■ EXERCISE REQUIREMENTS ■
With the pictures removed, set down all of the entries below exactly.

════

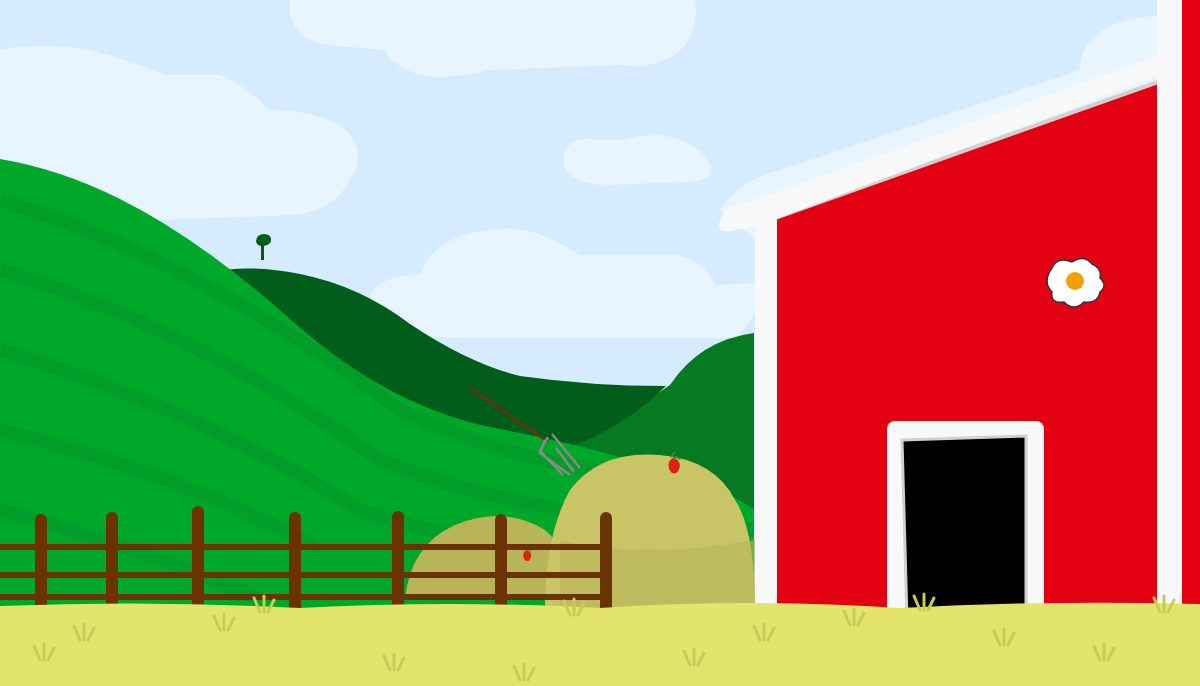
<!DOCTYPE html>
<html lang="en">
<head>
<meta charset="utf-8">
<title>Farmyard Barn Scene</title>
<link rel="stylesheet" href="https://fonts.googleapis.com/css2?family=Nunito&display=swap">
<style>
:root{
  --sky:#d6ebfd;
  --cloud:#e8f5fe;
  --hill-light:#00a82a;
  --hill-mid:#009a2a;
  --hill-far:#067a22;
  --forest:#005e1a;
  --hay:#c9c466;
  --hay-shade:#b8b558;
  --ground:#e2e46c;
  --grass-tuft:#c8cc55;
  --fence:#6b3304;
  --barn:#e30012;
  --trim:#f8f8f8;
  --trim-shade:#d0d0d0;
  --door:#000000;
  --yolk:#f0a000;
  --pepper:#e02010;
  --stem:#1a9a2a;
  --fork:#888888;
  --handle:#7a2a10;
}
html,body{margin:0;padding:0;overflow:hidden;background:var(--sky);font-family:"Nunito",sans-serif}
.canvas{width:1200px;height:686px;display:block}
</style>
</head>
<body>
<svg class="canvas" viewBox="0 0 1200 686" xmlns="http://www.w3.org/2000/svg" role="img" aria-label="Red barn beside hay stacks and a wooden fence below green hills">
  <defs>
    <g id="tuft">
      <path d="M0 0 l-6 -14 M4 0 l0 -16 M8 0 l6 -12" stroke="var(--grass-tuft)" stroke-width="3" stroke-linecap="round" fill="none"/>
    </g>
    <g id="pepper">
      <path d="M0 0 c-5 2 -6 9 -2 14 c3 3 7 1 8 -3 c2 -5 0 -10 -6 -11z" fill="var(--pepper)"/>
      <path d="M-2 -1 l4 -5 M0 0 q4 -2 7 1" stroke="var(--stem)" stroke-width="2" fill="none"/>
    </g>
    <path id="slope-shape" d="M0 159 q60 10 120 40 q80 40 170 120 q100 90 210 110 q80 15 160 40 q50 12 94 40 V630 H0z"/>
    <clipPath id="slope-clip"><use href="#slope-shape"/></clipPath>
  </defs>

  <rect class="sky" width="1200" height="686" fill="var(--sky)"/>

  <g class="clouds" fill="var(--cloud)">
    <path d="M0 50 q40 -8 90 0 q40 10 75 25 h55 q25 10 50 35 q40 0 70 15 q30 25 10 55 q-15 30 -55 35 l-140 5 q-15 20 -45 10 l-110 5z"/>
    <path d="M290 0 h405 q5 35 -20 55 q-25 15 -55 10 l-130 5 q-40 10 -70 5 q-30 -10 -35 -25 l-60 -5 q-40 -10 -35 -45z"/>
    <path d="M565 150 q10 -15 30 -10 l30 0 q30 -10 55 0 q25 10 30 25 q5 15 -20 17 l-90 3 q-45 -5 -35 -35z"/>
    <path d="M370 295 q10 -20 50 -20 q15 -40 70 -45 q40 -8 90 25 l95 0 q30 5 40 30 l40 -2 q10 30 -20 55 H400 q-35 -10 -30 -43z"/>
    <path d="M720 210 q20 -30 60 -40 l300 -100 q0 -60 120 -55 l0 90 l-420 155z"/>
  </g>

  <g class="hills">
    <path d="M560 440 q60 -20 110 -55 q30 -45 84 -52 V630 H560z" fill="var(--hill-far)"/>
    <path d="M210 272 q40 -8 90 2 q60 12 110 50 q60 40 110 52 q70 10 146 10 q-30 30 -70 50 q-40 20 -96 20 L200 470z" fill="var(--forest)"/>
    <use href="#slope-shape" fill="var(--hill-light)"/>
    <g fill="none" stroke="var(--hill-mid)" stroke-width="14" opacity=".7" clip-path="url(#slope-clip)">
      <path d="M0 200 q200 60 400 210 q150 70 360 80"/>
      <path d="M0 270 q200 60 380 190 q150 60 380 70"/>
      <path d="M0 350 q200 60 360 160 q150 50 400 60"/>
      <path d="M0 430 q200 50 320 120"/>
      <path d="M0 510 q150 40 260 90"/>
    </g>
    <path d="M258 236 q6 -4 12 0 q4 8 -6 10 v14 h-3 v-14 q-8 -2 -3 -10z" fill="var(--forest)"/>
  </g>

  <g class="hay">
    <path d="M405 600 q5 -55 50 -75 q50 -20 90 5 q25 20 30 70z" fill="var(--hay-shade)"/>
    <path d="M545 610 q0 -75 25 -120 q30 -40 90 -35 q55 5 75 45 q20 30 20 110z" fill="var(--hay)"/>
    <path d="M560 540 q80 20 195 0 v70 h-195z" fill="var(--hay-shade)" opacity=".6"/>
    <use href="#pepper" x="673" y="458"/>
    <use href="#pepper" x="526" y="550" transform="scale(.7) translate(226 236)"/>
  </g>

  <g class="pitchfork">
    <line x1="470" y1="388" x2="548" y2="442" stroke="var(--handle)" stroke-width="2.5"/>
    <path d="M545 440 l-5 13 l30 22 M552 434 l28 34 M548 437 l-8 14 l23 24 M556 448 l18 24" stroke="var(--fork)" stroke-width="2.5" fill="none"/>
  </g>

  <g class="fence" stroke="var(--fence)" stroke-linecap="round" fill="none">
    <g stroke-width="6">
      <path d="M0 547 h600"/>
      <path d="M0 575 h600"/>
      <path d="M0 597 h600"/>
    </g>
    <g stroke-width="12">
      <path d="M41 520 v90"/><path d="M112 518 v92"/><path d="M198 512 v98"/><path d="M295 518 v92"/>
      <path d="M398 517 v93"/><path d="M501 520 v90"/><path d="M606 518 v92"/>
    </g>
  </g>

  <g class="barn">
    <rect x="755" y="210" width="445" height="420" fill="var(--trim)"/>
    <path d="M777 218 L1158 82 V615 H777z" fill="var(--barn)"/>
    <path d="M775 218 L1158 82" stroke="var(--trim-shade)" stroke-width="4"/>
    <path d="M720 220 q5 -15 20 -15 l420 -150 v20 l-400 150 l-25 5 q-20 5 -15 -10z" fill="var(--trim)"/>
    <rect x="1182" y="0" width="18" height="630" fill="var(--barn)"/>
    <rect x="1157" y="0" width="25" height="630" fill="var(--trim)"/>
    <rect x="887" y="421" width="157" height="209" rx="8" fill="var(--trim)"/>
    <path d="M902 440 L1026 436 V620 H907z" fill="var(--door)" stroke="var(--trim-shade)" stroke-width="3"/>
    <g class="fried-egg">
      <path d="M1052 268 q5 -12 20 -6 q12 -8 20 2 q10 4 8 14 q8 8 0 14 q-2 12 -16 10 q-10 10 -20 0 q-14 2 -12 -10 q-10 -10 0 -24z" fill="#fff" stroke="#333" stroke-width="1.5"/>
      <circle cx="1075" cy="281" r="9" fill="var(--yolk)"/>
    </g>
  </g>

  <g class="ground">
    <path d="M0 606 q150 -6 300 2 q150 -8 300 0 q150 -10 300 0 q150 -8 300 -4 v82 h-1200z" fill="var(--ground)"/>
    <use href="#tuft" x="40" y="660"/><use href="#tuft" x="80" y="640"/><use href="#tuft" x="220" y="630"/>
    <use href="#tuft" x="390" y="670"/><use href="#tuft" x="520" y="680"/><use href="#tuft" x="570" y="615"/>
    <use href="#tuft" x="690" y="665"/><use href="#tuft" x="760" y="640"/><use href="#tuft" x="850" y="625"/>
    <use href="#tuft" x="1000" y="645"/><use href="#tuft" x="1100" y="660"/><use href="#tuft" x="1160" y="612"/>
    <use href="#tuft" x="260" y="612"/><use href="#tuft" x="920" y="610"/>
  </g>
</svg>
</body>
</html>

════

■ RESULT FOR THIS TASK ■
<!DOCTYPE html>
<html lang="en">
<head>
<meta charset="utf-8">
<title>Farmyard Barn Scene</title>
<link rel="stylesheet" href="https://fonts.googleapis.com/css2?family=Nunito&display=swap">
<style>
:root{
  --sky:#d6ebfd;
  --cloud:#e8f5fe;
  --hill-light:#00a82a;
  --hill-mid:#009a2a;
  --hill-far:#067a22;
  --forest:#005e1a;
  --hay:#c9c466;
  --hay-shade:#b8b558;
  --ground:#e2e46c;
  --grass-tuft:#c8cc55;
  --fence:#6b3304;
  --barn:#e30012;
  --trim:#f8f8f8;
  --trim-shade:#d0d0d0;
  --door:#000000;
  --yolk:#f0a000;
  --pepper:#e02010;
  --stem:#1a9a2a;
  --fork:#888888;
  --handle:#7a2a10;
}
html,body{margin:0;padding:0;overflow:hidden;background:var(--sky);font-family:"Nunito",sans-serif}
.canvas{width:1200px;height:686px;display:block}
</style>
</head>
<body>
<svg class="canvas" viewBox="0 0 1200 686" xmlns="http://www.w3.org/2000/svg" role="img" aria-label="Red barn beside hay stacks and a wooden fence below green hills">
  <defs>
    <g id="tuft">
      <path d="M0 0 l-6 -14 M4 0 l0 -16 M8 0 l6 -12" stroke="var(--grass-tuft)" stroke-width="3" stroke-linecap="round" fill="none"/>
    </g>
    <g id="pepper">
      <path d="M0 0 c-5 2 -6 9 -2 14 c3 3 7 1 8 -3 c2 -5 0 -10 -6 -11z" fill="var(--pepper)"/>
      <path d="M-2 -1 l4 -5 M0 0 q4 -2 7 1" stroke="var(--stem)" stroke-width="2" fill="none"/>
    </g>
    <path id="slope-shape" d="M0 159 q60 10 120 40 q80 40 170 120 q100 90 210 110 q80 15 160 40 q50 12 94 40 V630 H0z"/>
    <clipPath id="slope-clip"><use href="#slope-shape"/></clipPath>
  </defs>

  <rect class="sky" width="1200" height="686" fill="var(--sky)"/>

  <g class="clouds" fill="var(--cloud)">
    <path d="M0 50 q40 -8 90 0 q40 10 75 25 h55 q25 10 50 35 q40 0 70 15 q30 25 10 55 q-15 30 -55 35 l-140 5 q-15 20 -45 10 l-110 5z"/>
    <path d="M290 0 h405 q5 35 -20 55 q-25 15 -55 10 l-130 5 q-40 10 -70 5 q-30 -10 -35 -25 l-60 -5 q-40 -10 -35 -45z"/>
    <path d="M565 150 q10 -15 30 -10 l30 0 q30 -10 55 0 q25 10 30 25 q5 15 -20 17 l-90 3 q-45 -5 -35 -35z"/>
    <path d="M370 295 q10 -20 50 -20 q15 -40 70 -45 q40 -8 90 25 l95 0 q30 5 40 30 l40 -2 q10 30 -20 55 H400 q-35 -10 -30 -43z"/>
    <path d="M720 210 q20 -30 60 -40 l300 -100 q0 -60 120 -55 l0 90 l-420 155z"/>
  </g>

  <g class="hills">
    <path d="M560 440 q60 -20 110 -55 q30 -45 84 -52 V630 H560z" fill="var(--hill-far)"/>
    <path d="M210 272 q40 -8 90 2 q60 12 110 50 q60 40 110 52 q70 10 146 10 q-30 30 -70 50 q-40 20 -96 20 L200 470z" fill="var(--forest)"/>
    <use href="#slope-shape" fill="var(--hill-light)"/>
    <g fill="none" stroke="var(--hill-mid)" stroke-width="14" opacity=".7" clip-path="url(#slope-clip)">
      <path d="M0 200 q200 60 400 210 q150 70 360 80"/>
      <path d="M0 270 q200 60 380 190 q150 60 380 70"/>
      <path d="M0 350 q200 60 360 160 q150 50 400 60"/>
      <path d="M0 430 q200 50 320 120"/>
      <path d="M0 510 q150 40 260 90"/>
    </g>
    <path d="M258 236 q6 -4 12 0 q4 8 -6 10 v14 h-3 v-14 q-8 -2 -3 -10z" fill="var(--forest)"/>
  </g>

  <g class="hay">
    <path d="M405 600 q5 -55 50 -75 q50 -20 90 5 q25 20 30 70z" fill="var(--hay-shade)"/>
    <path d="M545 610 q0 -75 25 -120 q30 -40 90 -35 q55 5 75 45 q20 30 20 110z" fill="var(--hay)"/>
    <path d="M560 540 q80 20 195 0 v70 h-195z" fill="var(--hay-shade)" opacity=".6"/>
    <use href="#pepper" x="673" y="458"/>
    <use href="#pepper" x="526" y="550" transform="scale(.7) translate(226 236)"/>
  </g>

  <g class="pitchfork">
    <line x1="470" y1="388" x2="548" y2="442" stroke="var(--handle)" stroke-width="2.5"/>
    <path d="M545 440 l-5 13 l30 22 M552 434 l28 34 M548 437 l-8 14 l23 24 M556 448 l18 24" stroke="var(--fork)" stroke-width="2.5" fill="none"/>
  </g>

  <g class="fence" stroke="var(--fence)" stroke-linecap="round" fill="none">
    <g stroke-width="6">
      <path d="M0 547 h600"/>
      <path d="M0 575 h600"/>
      <path d="M0 597 h600"/>
    </g>
    <g stroke-width="12">
      <path d="M41 520 v90"/><path d="M112 518 v92"/><path d="M198 512 v98"/><path d="M295 518 v92"/>
      <path d="M398 517 v93"/><path d="M501 520 v90"/><path d="M606 518 v92"/>
    </g>
  </g>

  <g class="barn">
    <rect x="755" y="210" width="445" height="420" fill="var(--trim)"/>
    <path d="M777 218 L1158 82 V615 H777z" fill="var(--barn)"/>
    <path d="M775 218 L1158 82" stroke="var(--trim-shade)" stroke-width="4"/>
    <path d="M720 220 q5 -15 20 -15 l420 -150 v20 l-400 150 l-25 5 q-20 5 -15 -10z" fill="var(--trim)"/>
    <rect x="1182" y="0" width="18" height="630" fill="var(--barn)"/>
    <rect x="1157" y="0" width="25" height="630" fill="var(--trim)"/>
    <rect x="887" y="421" width="157" height="209" rx="8" fill="var(--trim)"/>
    <path d="M902 440 L1026 436 V620 H907z" fill="var(--door)" stroke="var(--trim-shade)" stroke-width="3"/>
    <g class="fried-egg">
      <path d="M1052 268 q5 -12 20 -6 q12 -8 20 2 q10 4 8 14 q8 8 0 14 q-2 12 -16 10 q-10 10 -20 0 q-14 2 -12 -10 q-10 -10 0 -24z" fill="#fff" stroke="#333" stroke-width="1.5"/>
      <circle cx="1075" cy="281" r="9" fill="var(--yolk)"/>
    </g>
  </g>

  <g class="ground">
    <path d="M0 606 q150 -6 300 2 q150 -8 300 0 q150 -10 300 0 q150 -8 300 -4 v82 h-1200z" fill="var(--ground)"/>
    <use href="#tuft" x="40" y="660"/><use href="#tuft" x="80" y="640"/><use href="#tuft" x="220" y="630"/>
    <use href="#tuft" x="390" y="670"/><use href="#tuft" x="520" y="680"/><use href="#tuft" x="570" y="615"/>
    <use href="#tuft" x="690" y="665"/><use href="#tuft" x="760" y="640"/><use href="#tuft" x="850" y="625"/>
    <use href="#tuft" x="1000" y="645"/><use href="#tuft" x="1100" y="660"/><use href="#tuft" x="1160" y="612"/>
    <use href="#tuft" x="260" y="612"/><use href="#tuft" x="920" y="610"/>
  </g>
</svg>
</body>
</html>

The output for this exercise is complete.